Zero fees may, but do not automatically, breach the inducement policy. For the purposes of this policy, 'zero fees' includes nominal fees (for example $1).
The deciding factors in assessing new proposals are:
- as for discounts and scholarships, adopting zero fees to increase access of particular groups of learners identified in the Tertiary Education Strategy (TES) is likely to be acceptable. As a guide, a TEO would need to clearly identify the particular group of learners within its regional catchment area and do one of the following, or similar:
- Limit the zero fee offer to such students if it were likely that a significant number of students outside the particular group would enrol
- Effectively confine the course to the particular group of learners, for example by the course content, design or location
- Demonstrate that its student base is specifically drawn from the particular group of learners. Example: a TEO campus' catchment is primarily Maori/Pacific or of low socio-economic profile, and a zero-fee course aimed at their needs is proposed.
- whether the purpose of the zero fees is to promote the goals of the TES or simply to compete with other TEOs for students - see Inducement policy principles.
Zero-fee offers will be looked at with particular scrutiny in the case of a TEO entering another TEO's region and targetting the same learner groups with a zero-fee offer.
Example: a TEO seeking to provide zero-fee courses in a low socio-economic area to increase access is likely to be acceptable; a TEO seeking to offer zero-fee courses in an area well supplied by a number of TEOs with that type of provision is likely to be unacceptable.
We have also allowed targeting school leavers to retain them in the TEO's region, in line with a regional strategy. Such strategies are generally supported by the TES.
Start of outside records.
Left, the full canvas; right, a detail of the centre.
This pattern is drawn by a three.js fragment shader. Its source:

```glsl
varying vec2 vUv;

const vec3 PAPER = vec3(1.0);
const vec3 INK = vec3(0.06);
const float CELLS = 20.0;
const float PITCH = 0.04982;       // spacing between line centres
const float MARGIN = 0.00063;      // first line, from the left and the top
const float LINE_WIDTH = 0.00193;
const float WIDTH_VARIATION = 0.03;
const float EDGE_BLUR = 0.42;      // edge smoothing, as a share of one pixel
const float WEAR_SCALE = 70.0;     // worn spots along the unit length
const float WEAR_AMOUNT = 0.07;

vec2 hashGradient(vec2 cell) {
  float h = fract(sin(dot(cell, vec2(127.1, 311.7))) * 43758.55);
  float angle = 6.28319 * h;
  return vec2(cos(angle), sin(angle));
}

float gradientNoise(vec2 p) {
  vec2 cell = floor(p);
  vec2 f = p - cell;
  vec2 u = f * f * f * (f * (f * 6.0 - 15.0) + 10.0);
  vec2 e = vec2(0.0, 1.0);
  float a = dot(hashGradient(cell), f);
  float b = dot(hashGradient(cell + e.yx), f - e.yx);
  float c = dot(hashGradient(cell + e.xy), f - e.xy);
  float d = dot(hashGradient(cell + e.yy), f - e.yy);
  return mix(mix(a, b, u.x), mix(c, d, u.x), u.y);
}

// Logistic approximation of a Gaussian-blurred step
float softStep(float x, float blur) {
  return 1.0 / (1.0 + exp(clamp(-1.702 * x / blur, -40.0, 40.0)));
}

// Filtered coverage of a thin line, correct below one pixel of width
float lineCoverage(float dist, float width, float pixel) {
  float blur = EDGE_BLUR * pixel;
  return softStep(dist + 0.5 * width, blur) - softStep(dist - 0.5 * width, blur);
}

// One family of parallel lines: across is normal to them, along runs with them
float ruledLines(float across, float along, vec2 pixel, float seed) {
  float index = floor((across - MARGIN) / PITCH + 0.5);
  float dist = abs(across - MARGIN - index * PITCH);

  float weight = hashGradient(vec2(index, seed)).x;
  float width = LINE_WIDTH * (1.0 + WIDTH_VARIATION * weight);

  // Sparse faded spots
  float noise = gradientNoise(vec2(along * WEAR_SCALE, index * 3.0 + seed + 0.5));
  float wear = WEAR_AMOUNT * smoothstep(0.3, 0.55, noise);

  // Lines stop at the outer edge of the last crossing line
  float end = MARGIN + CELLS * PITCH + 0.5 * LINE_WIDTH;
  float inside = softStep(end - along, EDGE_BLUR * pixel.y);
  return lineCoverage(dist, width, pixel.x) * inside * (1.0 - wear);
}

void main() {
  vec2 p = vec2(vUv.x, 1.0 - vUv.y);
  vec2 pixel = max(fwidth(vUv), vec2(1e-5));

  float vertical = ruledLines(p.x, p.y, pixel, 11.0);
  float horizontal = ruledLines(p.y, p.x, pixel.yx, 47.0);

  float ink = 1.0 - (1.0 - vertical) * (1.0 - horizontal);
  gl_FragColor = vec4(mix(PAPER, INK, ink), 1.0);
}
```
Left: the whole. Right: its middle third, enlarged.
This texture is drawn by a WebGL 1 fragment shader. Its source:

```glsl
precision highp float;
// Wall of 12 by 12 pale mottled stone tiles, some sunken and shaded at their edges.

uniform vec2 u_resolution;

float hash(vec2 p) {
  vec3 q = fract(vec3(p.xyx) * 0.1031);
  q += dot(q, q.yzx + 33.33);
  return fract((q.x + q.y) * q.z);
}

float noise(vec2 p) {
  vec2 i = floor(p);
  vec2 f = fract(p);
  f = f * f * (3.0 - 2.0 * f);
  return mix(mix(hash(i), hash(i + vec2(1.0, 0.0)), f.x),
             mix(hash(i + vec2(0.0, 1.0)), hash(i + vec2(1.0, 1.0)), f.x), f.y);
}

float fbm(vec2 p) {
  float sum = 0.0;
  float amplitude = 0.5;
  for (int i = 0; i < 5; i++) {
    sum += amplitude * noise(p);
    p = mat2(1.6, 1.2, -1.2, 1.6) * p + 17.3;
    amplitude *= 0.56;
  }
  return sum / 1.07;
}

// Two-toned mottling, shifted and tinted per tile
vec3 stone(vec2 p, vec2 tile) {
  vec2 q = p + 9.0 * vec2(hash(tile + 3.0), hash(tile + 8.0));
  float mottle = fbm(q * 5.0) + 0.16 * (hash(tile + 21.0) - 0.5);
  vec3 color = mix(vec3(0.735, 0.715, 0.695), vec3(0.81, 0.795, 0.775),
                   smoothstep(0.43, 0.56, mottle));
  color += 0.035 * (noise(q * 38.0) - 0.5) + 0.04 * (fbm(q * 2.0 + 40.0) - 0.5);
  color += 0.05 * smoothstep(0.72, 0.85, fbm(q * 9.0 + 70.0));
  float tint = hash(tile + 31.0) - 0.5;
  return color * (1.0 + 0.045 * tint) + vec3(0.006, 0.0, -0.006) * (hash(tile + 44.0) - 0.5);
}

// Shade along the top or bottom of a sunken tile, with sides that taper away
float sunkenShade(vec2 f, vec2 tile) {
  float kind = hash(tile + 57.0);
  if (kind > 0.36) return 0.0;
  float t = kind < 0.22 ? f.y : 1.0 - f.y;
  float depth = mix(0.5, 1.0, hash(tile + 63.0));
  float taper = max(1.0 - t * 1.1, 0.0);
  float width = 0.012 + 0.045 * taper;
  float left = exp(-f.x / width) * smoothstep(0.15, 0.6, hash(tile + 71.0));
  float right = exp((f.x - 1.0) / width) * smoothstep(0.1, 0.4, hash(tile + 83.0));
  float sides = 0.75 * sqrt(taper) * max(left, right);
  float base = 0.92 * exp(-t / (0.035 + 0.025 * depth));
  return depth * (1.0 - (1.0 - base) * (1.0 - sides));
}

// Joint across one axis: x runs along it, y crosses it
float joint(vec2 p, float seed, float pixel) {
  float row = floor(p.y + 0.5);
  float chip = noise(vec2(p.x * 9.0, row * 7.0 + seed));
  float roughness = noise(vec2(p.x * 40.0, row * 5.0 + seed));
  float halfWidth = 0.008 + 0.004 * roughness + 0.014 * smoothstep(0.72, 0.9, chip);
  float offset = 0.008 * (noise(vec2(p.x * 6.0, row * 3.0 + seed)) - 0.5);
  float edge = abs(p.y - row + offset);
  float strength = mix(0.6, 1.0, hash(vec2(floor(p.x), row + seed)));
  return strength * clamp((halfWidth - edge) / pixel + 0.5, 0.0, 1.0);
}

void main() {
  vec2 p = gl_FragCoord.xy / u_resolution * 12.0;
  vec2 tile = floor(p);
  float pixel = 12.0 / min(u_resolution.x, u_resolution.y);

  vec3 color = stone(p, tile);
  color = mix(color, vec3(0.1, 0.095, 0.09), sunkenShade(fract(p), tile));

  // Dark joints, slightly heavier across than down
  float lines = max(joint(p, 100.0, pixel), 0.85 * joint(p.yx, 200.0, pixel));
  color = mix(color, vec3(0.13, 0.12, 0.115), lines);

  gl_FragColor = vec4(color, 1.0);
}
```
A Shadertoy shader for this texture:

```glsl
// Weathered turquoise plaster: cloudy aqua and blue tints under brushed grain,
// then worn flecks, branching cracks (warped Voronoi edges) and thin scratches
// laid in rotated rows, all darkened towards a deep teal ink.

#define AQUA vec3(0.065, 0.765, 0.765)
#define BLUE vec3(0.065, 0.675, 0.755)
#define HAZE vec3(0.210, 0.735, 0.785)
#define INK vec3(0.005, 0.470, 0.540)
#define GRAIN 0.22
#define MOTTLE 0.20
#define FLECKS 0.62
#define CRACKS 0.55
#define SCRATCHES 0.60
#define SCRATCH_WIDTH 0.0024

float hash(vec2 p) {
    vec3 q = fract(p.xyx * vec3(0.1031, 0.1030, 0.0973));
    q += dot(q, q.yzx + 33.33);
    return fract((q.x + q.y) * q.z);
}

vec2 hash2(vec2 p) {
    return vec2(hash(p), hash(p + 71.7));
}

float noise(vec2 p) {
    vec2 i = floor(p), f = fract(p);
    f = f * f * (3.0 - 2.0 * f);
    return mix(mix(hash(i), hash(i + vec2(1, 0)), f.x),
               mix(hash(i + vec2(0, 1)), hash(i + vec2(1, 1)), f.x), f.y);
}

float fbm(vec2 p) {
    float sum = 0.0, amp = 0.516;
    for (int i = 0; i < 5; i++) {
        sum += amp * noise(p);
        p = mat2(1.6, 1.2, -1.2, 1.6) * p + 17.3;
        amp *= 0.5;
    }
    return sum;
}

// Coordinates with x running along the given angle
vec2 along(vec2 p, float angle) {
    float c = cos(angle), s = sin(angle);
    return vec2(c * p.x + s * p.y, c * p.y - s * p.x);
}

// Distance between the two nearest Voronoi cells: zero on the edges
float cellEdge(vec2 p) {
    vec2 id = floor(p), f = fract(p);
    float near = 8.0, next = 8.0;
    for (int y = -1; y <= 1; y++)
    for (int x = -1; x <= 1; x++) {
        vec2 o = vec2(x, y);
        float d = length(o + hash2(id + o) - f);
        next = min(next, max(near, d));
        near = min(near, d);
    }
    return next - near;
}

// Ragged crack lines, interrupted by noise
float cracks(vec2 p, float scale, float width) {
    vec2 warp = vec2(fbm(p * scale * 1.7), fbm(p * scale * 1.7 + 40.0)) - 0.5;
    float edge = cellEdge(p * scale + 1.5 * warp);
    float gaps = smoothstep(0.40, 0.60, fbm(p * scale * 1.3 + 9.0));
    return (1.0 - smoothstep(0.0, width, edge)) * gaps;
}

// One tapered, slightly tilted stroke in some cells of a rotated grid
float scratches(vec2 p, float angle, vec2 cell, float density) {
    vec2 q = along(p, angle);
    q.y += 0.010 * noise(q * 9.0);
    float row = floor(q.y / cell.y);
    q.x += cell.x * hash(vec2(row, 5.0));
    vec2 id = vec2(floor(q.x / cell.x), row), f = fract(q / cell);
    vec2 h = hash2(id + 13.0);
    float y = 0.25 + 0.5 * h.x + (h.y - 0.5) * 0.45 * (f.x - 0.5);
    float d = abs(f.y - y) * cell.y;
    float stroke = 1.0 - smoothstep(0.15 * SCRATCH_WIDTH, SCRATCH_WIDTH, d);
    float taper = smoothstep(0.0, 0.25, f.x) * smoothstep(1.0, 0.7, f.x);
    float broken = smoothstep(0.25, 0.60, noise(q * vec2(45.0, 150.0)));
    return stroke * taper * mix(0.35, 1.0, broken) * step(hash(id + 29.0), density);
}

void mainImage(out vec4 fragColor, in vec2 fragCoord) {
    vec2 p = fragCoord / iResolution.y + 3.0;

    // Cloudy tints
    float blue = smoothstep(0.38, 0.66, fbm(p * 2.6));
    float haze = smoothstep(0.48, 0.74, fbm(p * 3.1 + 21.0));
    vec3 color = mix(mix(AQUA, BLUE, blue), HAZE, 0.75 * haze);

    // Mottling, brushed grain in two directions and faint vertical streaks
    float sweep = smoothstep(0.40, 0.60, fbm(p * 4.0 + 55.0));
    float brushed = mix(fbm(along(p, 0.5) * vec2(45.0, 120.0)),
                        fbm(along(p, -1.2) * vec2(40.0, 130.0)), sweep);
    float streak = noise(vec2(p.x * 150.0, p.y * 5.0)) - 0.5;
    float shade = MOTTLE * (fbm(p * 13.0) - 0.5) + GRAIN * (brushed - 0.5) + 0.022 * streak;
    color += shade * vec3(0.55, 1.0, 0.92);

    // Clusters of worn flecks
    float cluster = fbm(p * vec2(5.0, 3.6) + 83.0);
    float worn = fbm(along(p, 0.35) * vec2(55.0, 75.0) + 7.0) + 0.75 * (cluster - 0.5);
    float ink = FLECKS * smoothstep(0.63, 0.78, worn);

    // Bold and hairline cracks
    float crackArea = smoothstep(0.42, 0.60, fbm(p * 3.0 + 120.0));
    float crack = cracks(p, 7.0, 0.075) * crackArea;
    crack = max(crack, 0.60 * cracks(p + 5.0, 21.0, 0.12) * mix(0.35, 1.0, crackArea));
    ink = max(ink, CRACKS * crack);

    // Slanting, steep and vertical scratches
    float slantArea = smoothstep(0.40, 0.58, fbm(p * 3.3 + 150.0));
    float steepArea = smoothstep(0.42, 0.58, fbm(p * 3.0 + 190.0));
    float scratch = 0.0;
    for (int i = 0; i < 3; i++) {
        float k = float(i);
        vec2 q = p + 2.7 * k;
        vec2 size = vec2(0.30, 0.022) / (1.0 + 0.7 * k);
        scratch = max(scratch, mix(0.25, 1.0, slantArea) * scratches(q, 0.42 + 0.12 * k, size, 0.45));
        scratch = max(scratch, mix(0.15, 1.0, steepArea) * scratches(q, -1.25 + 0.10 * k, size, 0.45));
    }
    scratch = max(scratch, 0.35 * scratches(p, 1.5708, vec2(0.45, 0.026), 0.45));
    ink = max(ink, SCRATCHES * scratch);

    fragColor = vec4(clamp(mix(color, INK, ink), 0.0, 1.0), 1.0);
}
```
Using introductory zero fees to establish a course is in breach of the policy.
27 October 2009
7 February 2011